Lead Poisoning Prevention Data
All children in New York State are required by law to have their blood tested for lead exposure at or around ages 1 and 2. In EmpireStat, data on the number of children who have been tested is broken down by these age groups.
DOH is dedicated to improving lead testing rates to ensure that children with lead poisoning are identified at the earliest possible age and receive appropriate treatment. Early identification can help prevent further exposure and assure prompt treatment.
The graphs posted on EmpireStat, which will be updated monthly, will show the baseline rates from 2009 and progress toward increasing testing rates to at least 75 percent for children around 1 year old and 65 percent for children around 2 years old by the end of 2010.
In addition, DOH is expanding a lead poisoning primary prevention initiative that started in 2007. This program identified "communities of concern" that are home to 80 percent of children with elevated blood lead levels. Using this information, the State is providing funding to 14 county health departments and New York City to identify, inspect and remediate lead-based paint hazards in high-risk housing units within these communities.
EmpireStat includes data on the number of lead-based paint inspections completed each month at newly targeted residential housing units. As state funding for the inspection program has increased, local health departments have increased the number of inspections to identify and ensure correction of lead-based paint hazards. The State's goal is to increase the number of inspections conducted in 2010 by 30 percent over the previous year. Governor Paterson has proposed increasing the funding from $7.1 million in 2009-10 to $8.3 million in 2010-11.
Medicaid Fraud and Abuse Data
Medicaid provides health care coverage to 4.6 million low-income New Yorkers. On an annual basis, the program receives 437 million claims and pays out more than $44 billion.
The Office of the Medicaid Inspector General (OMIG) is an independent entity within DOH that searches for fraud, waste and abuse in the program. OMIG works to preserve the integrity of New York Medicaid by preventing improper payments from being made and recovering inappropriate payments to providers. Under EmpireStat, the following information about Medicaid fraud and abuse will be posted:
- Medicaid audits, including the number initiated and finalized, as well as the findings and cost recovery amounts;

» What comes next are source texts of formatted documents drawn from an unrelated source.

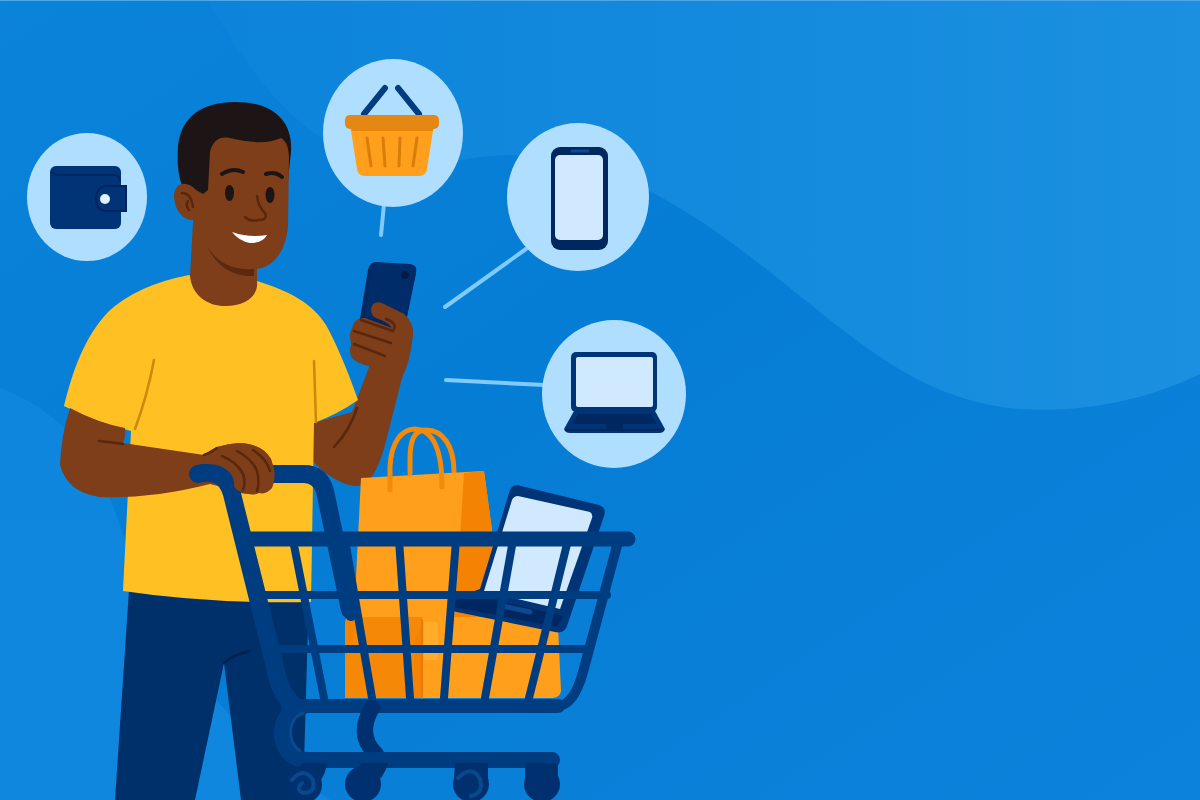
<!DOCTYPE html>
<html lang="en">
<head>
<meta charset="utf-8">
<title>Mobile shopping banner</title>
<style>
:root {
  --sky: #0a80d8;
  --bubble: #afdeff;
  --screen: #d0e9ff;
  --beam: #7fcbfb;
  --navy: #003477;
  --navy-deep: #00275f;
  --cart: #003d80;
  --trousers: #00306a;
  --shirt: #ffc024;
  --shirt-fold: #c98a0a;
  --skin: #7d3e19;
  --skin-shade: #5a270d;
  --hair: #1d1515;
  --orange: #ff9f1b;
  --orange-light: #ffac2b;
  --orange-dark: #f48303;
  --orange-line: #dc7a08;
}
html, body { margin: 0; width: 1200px; height: 800px; overflow: hidden; background: var(--sky); }
svg { display: block; }
.bubble { fill: var(--bubble); }
.screen { fill: var(--screen); }
.navy { fill: var(--navy); }
.navy-deep { fill: var(--navy-deep); }
.skin { fill: var(--skin); }
.hair { fill: var(--hair); }
.shirt { fill: var(--shirt); }
.trousers { fill: var(--trousers); }
.orange { fill: var(--orange); }
.orange-light { fill: var(--orange-light); }
.orange-dark { fill: var(--orange-dark); }
.cart-fill { fill: var(--cart); }
.line { fill: none; stroke-linecap: round; stroke-linejoin: round; }
.beam { stroke: var(--beam); stroke-width: 4; }
.fold { stroke: var(--shirt-fold); stroke-width: 2.5; }
.crease { stroke: var(--skin-shade); stroke-width: 2.5; }
.rail { stroke: var(--cart); }
</style>
</head>
<body>
<svg width="1200" height="800" viewBox="0 0 1200 800" role="img" aria-label="Man with a phone pushing a shopping cart, with shopping icons around him">
  <defs>
    <linearGradient id="backdrop" x1="0" y1="0" x2="1" y2="1">
      <stop offset="0" stop-color="#0a83da"/>
      <stop offset=".45" stop-color="#067dd5"/>
      <stop offset="1" stop-color="#0d82dc"/>
    </linearGradient>
    <linearGradient id="wave-top" x1="0" y1="0" x2="1" y2="0">
      <stop offset="0" stop-color="#0c84da"/>
      <stop offset="1" stop-color="#1b90e0"/>
    </linearGradient>
    <linearGradient id="wave-side" x1="0" y1="0" x2="0" y2="1">
      <stop offset="0" stop-color="#0e86dd"/>
      <stop offset="1" stop-color="#0f87df"/>
    </linearGradient>
  </defs>

  <g id="background">
    <rect width="1200" height="800" fill="url(#backdrop)"/>
    <path d="M208 0C250 75 310 160 400 166C450 166 480 150 540 157C640 166 730 240 800 296C870 352 930 402 1020 409C1090 413 1150 398 1200 374V0Z" fill="url(#wave-top)"/>
    <path d="M0 388C60 410 95 455 118 520C150 620 210 720 330 800H0Z" fill="url(#wave-side)"/>
    <rect width="1200" height="1" fill="#4fa6e4"/>
  </g>

  <g id="beams" class="line beam">
    <path d="M384 204L381 235M526 249L445 307M446 380L545 385"/>
  </g>

  <g id="wallet-icon">
    <ellipse class="bubble" cx="87" cy="197" rx="60" ry="64"/>
    <rect class="navy" x="50" y="166" width="71" height="63" rx="6"/>
    <path class="line" d="M52 172Q54 175 60 175H114Q120 175 120 181" stroke="#00275f" stroke-width="2"/>
    <path class="navy" d="M105 186H126V211H105Q96 209 96 198.500Q96 188 105 186Z" stroke="#00235a" stroke-width="2"/>
    <circle cx="105" cy="199" r="5" fill="#e3f2ff"/>
  </g>

  <g id="basket-icon">
    <ellipse class="bubble" cx="393" cy="133" rx="70" ry="74"/>
    <path class="line" d="M364 114L385 88M419 114L398 88" stroke="#003d80" stroke-width="6"/>
    <path class="orange" d="M350 124H434L427 169Q426 176 419 176H365Q358 176 357 169Z"/>
    <path d="M351 128H433V131H352Z" fill="#e88708"/>
    <rect x="345" y="115" width="94" height="14" rx="5" fill="#e58813"/>
    <path class="line" d="M367 138L371 166M383 138L385 166M400 138L399 166M417 138L413 166" stroke="#d87d08" stroke-width="3"/>
  </g>

  <g id="phone-icon">
    <ellipse class="bubble" cx="578" cy="197" rx="71" ry="74"/>
    <rect class="navy-deep" x="551" y="147" width="57" height="103" rx="9"/>
    <rect class="screen" x="555" y="155" width="48" height="85" rx="5"/>
    <path class="line" d="M572 151H588" stroke="#0d4a94" stroke-width="3"/>
  </g>

  <g id="laptop-icon">
    <ellipse class="bubble" cx="614" cy="394" rx="72" ry="74"/>
    <rect class="navy" x="571" y="352" width="86" height="60" rx="5"/>
    <rect class="screen" x="576" y="357" width="77" height="50" rx="2"/>
    <path class="navy" d="M574 411H655L665 429Q664 433 659 433H570Q565 433 564 429Z"/>
    <path class="navy-deep" d="M578 414H651L657 424H572ZM606 424H623V429H606Z"/>
    <path class="line" d="M566 430H663" stroke="#00275f" stroke-width="2"/>
  </g>

  <g id="shopper">
    <path class="trousers" d="M129 590H309L303 800H241L224 663L195 800H115Z"/>
    <path class="line" d="M224 663Q232 655 250 651" stroke="#00204f" stroke-width="2.500"/>

    <g id="raised-arm">
      <path class="skin" d="M309 424L352 412L371 362Q349 360 351 344Q348 332 356 322L376 303L405 317Q413 322 413 333Q411 360 402 378L386 441Q377 477 363 485Q348 490 323 471L306 455Z"/>
      <path class="line crease" d="M334 447Q350 430 357 408"/>
    </g>

    <g id="torso">
      <path class="shirt" d="M189 275Q225 300 257 281C290 291 313 304 326 325Q341 352 358 400Q338 414 314 423L311 602Q210 604 123 591L131 431Q95 422 64 406C73 370 84 338 108 312Q137 285 189 275Z"/>
      <path class="line fold" d="M154 360Q147 397 135 429M314 361L316 422"/>
    </g>

    <path class="skin" d="M194 205L190 276C192 296 208 306 225 306C245 306 259 296 257 281V262Z"/>
    <path d="M207 246C219 266 237 270 254 269V276C235 277 217 268 207 246Z" fill="#5c290e"/>

    <g id="head">
      <path class="hair" d="M184 190C178 177 177 165 178 146C181 116 203 102 235 102C271 102 293 119 291 152L288 180L203 195Z"/>
      <path class="skin" d="M208 190L210 152C213 140 220 136 230 138C250 143 268 144 281 138Q289 142 289 160L288 226C286 253 271 270 253 269C231 268 213 258 204 237L194 220C181 221 174 207 174 195C175 182 187 180 196 190L203 194Z"/>
      <path class="line crease" d="M182 193Q191 193 193 207M188 201Q185 205 189 210"/>
      <path class="line" d="M222 174Q233 167 243 172M266 174Q275 171 282 177" stroke="#1d1515" stroke-width="4"/>
      <ellipse class="hair" cx="229.500" cy="193" rx="4.500" ry="8"/>
      <ellipse class="hair" cx="270" cy="195" rx="4.500" ry="8"/>
      <path class="line crease" d="M257 196Q258 206 265 213Q268 220 259 220Q250 222 245 217"/>
      <path d="M232 232Q249 238 267 235Q263 243 250 243Q239 241 232 232Z" fill="#fff"/>
    </g>

    <g id="held-phone">
      <path class="navy-deep" d="M376 262L410 264Q418 265 416 273L406 322L383 331L360 319L368 270Q370 262 376 262Z"/>
      <path d="M379 263L411 265Q417 266 416 273L406 318L365 319L371 270Q373 263 379 263Z" fill="#002c69"/>
      <circle cx="405" cy="275" r="4" fill="#001b48"/>
      <path class="skin" d="M371 310Q372 300 382 303L404 314Q414 322 413 336L402 370L374 367Q355 364 351 356Q348 348 353 343Q347 335 352 329Q354 317 365 318L392 328Q388 322 376 318Q371 315 371 310Z"/>
      <path class="line crease" d="M361 320L393 331M354 331L391 343M354 344L385 356M394 329Q397 323 386 319"/>
    </g>

    <path class="skin" d="M70 408Q98 423 125 428Q126 437 123 443L204 455Q217 444 239 443Q262 444 271 459L274 478Q273 494 258 493Q244 496 234 490L210 484Q151 499 99 497Q67 492 60 465Q61 436 70 408Z"/>
    <path class="line crease" d="M99 441Q110 442 123 444"/>
  </g>

  <g id="purchases">
    <g id="boxes">
      <path class="orange-dark" d="M347 616H424V698H345V622Z"/>
      <path class="orange" d="M358 612H455V622H424L414 642V698H345V665L358 617Z" opacity=".15"/>
      <path class="orange" d="M424 610L558 626L561 691Q560 698 552 698H422V616Z"/>
      <path class="orange-light" d="M424 622H438V660H424Z"/>
      <path class="line" d="M422 620V698" stroke="#e97a04" stroke-width="2"/>
    </g>
    <g id="paper-bag">
      <path class="line" d="M410 473V460C410 442 413 430 426 430C443 430 454 446 454 472" stroke="#f28a0c" stroke-width="5"/>
      <path class="orange" d="M361 478L484 471L494 545L478 617H354Z"/>
      <path class="orange-dark" d="M464 473L484 471L494 545L478 617H455Z"/>
      <path class="line" d="M390 490V467C391 442 402 429 415 429C433 430 442 448 442 487" stroke="#f28a0c" stroke-width="5"/>
    </g>
    <g id="laptop">
      <path class="navy" d="M517 485L599 505Q607 508 604 516L567 626Q564 634 555 632L452 611L455 598L480 589L509 493Q511 485 517 485Z"/>
      <path class="screen" d="M518 496L590 512Q593 514 592 518L560 609L484 591L512 500Q514 496 518 496Z"/>
      <path class="navy-deep" d="M456 600L482 597L563 616L557 627L454 607Z"/>
      <path class="line" d="M503 606L530 612" stroke="#0b4a92" stroke-width="5"/>
    </g>
  </g>

  <g id="cart">
    <g id="rear-frame" class="line rail">
      <path d="M273 474H304Q320 474 325 491L350 610" stroke-width="18"/>
      <path d="M348 600L351 615" stroke-width="12"/>
    </g>
    <g id="basket-wires" class="line rail" stroke-width="8">
      <path d="M293 540L324 698M345 540L372 698M399 540L410 698M456 540L444 698M513 540L485 698M568 540L529 698"/>
      <path d="M262 595H607M275 649H589"/>
      <path d="M618 542L583 672Q574 705 558 706H292" stroke-width="10"/>
    </g>
    <g id="front-frame" class="line rail">
      <path d="M245 539H628" stroke-width="15"/>
      <path d="M288 706H558" stroke-width="14"/>
      <path d="M198 474Q225 468 232 494L275 667Q280 695 295 706" stroke-width="18"/>
    </g>
    <g id="base">
      <path d="M372 708Q356 735 376 754" class="line" stroke="#00306f" stroke-width="16"/>
      <path d="M301 708C282 712 277 735 287 750Q294 760 309 760H552" class="line rail" stroke-width="16"/>
      <path d="M303 713C288 718 286 741 300 751" class="line" stroke="#0b4a8e" stroke-width="3"/>
    </g>
    <g id="wheels">
      <path d="M302 763H327Q326 774 318 784L290 779ZM361 763H388Q384 779 372 785H350ZM455 763H488V778H454ZM525 763H558V778H525Z" fill="#00306c"/>
      <g fill="#00306f">
        <circle cx="304" cy="785" r="18"/>
        <circle cx="363" cy="784" r="18"/>
        <circle cx="471" cy="784" r="18"/>
        <circle cx="542" cy="784" r="18"/>
      </g>
      <path class="line" d="M292 780Q304 766 313 780Q316 793 303 793Q295 789 302 783M458 778Q472 764 480 779Q484 793 471 796" stroke="#0a488c" stroke-width="4"/>
    </g>
  </g>

  <g id="grip-hand">
    <path class="skin" d="M204 455Q217 444 239 443Q262 444 271 459L274 468Q276 480 272 488Q266 495 259 493Q250 497 244 491Q237 493 234 486Q235 479 229 471Q221 463 204 464Z"/>
    <path class="line crease" d="M222 456Q237 462 243 474Q246 482 243 490M237 451Q252 459 257 471Q260 482 257 491M253 450Q267 459 270 471M204 455Q211 453 217 448"/>
  </g>
</svg>
</body>
</html>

- Investigations, the number opened and closed per quarter, also broken down by the type of investigation (e.g., provider, enrollment, recipient, hotline call; and
- Cost savings, broken down by categories such as Medicaid edits, which involves the use a claims processing system to check the accuracy of the claim information and to determine whether the claim should be paid.
Physician Discipline Data
Public Health Law requires the DOH's Office of Professional Medical Conduct (OPMC) to review every complaint it receives. OPMC's goal is to conduct its review and initiate action, such as an investigation and/or referral to another agency, in a timely manner. This will ensure that the complaint is addressed quickly and thoroughly.
In 2009, OPMC initiated action within 10 days of receiving a complaint 91 percent of the time. EmpireStat will include monthly reports on the number of complaints OPMC receives and the number of actions initiated within 10 days. OPMC is committed to increasing its 10-day response rate to 94 percent by the end of 2010.
DOH data and information from other State agencies will be posted on the EmpireStat page on the Governor's Office of Taxpayer Accountability website at www.Taxpayer.ny.gov. Additional information about individual DOH's programs can be found at www.nyhealth.gov.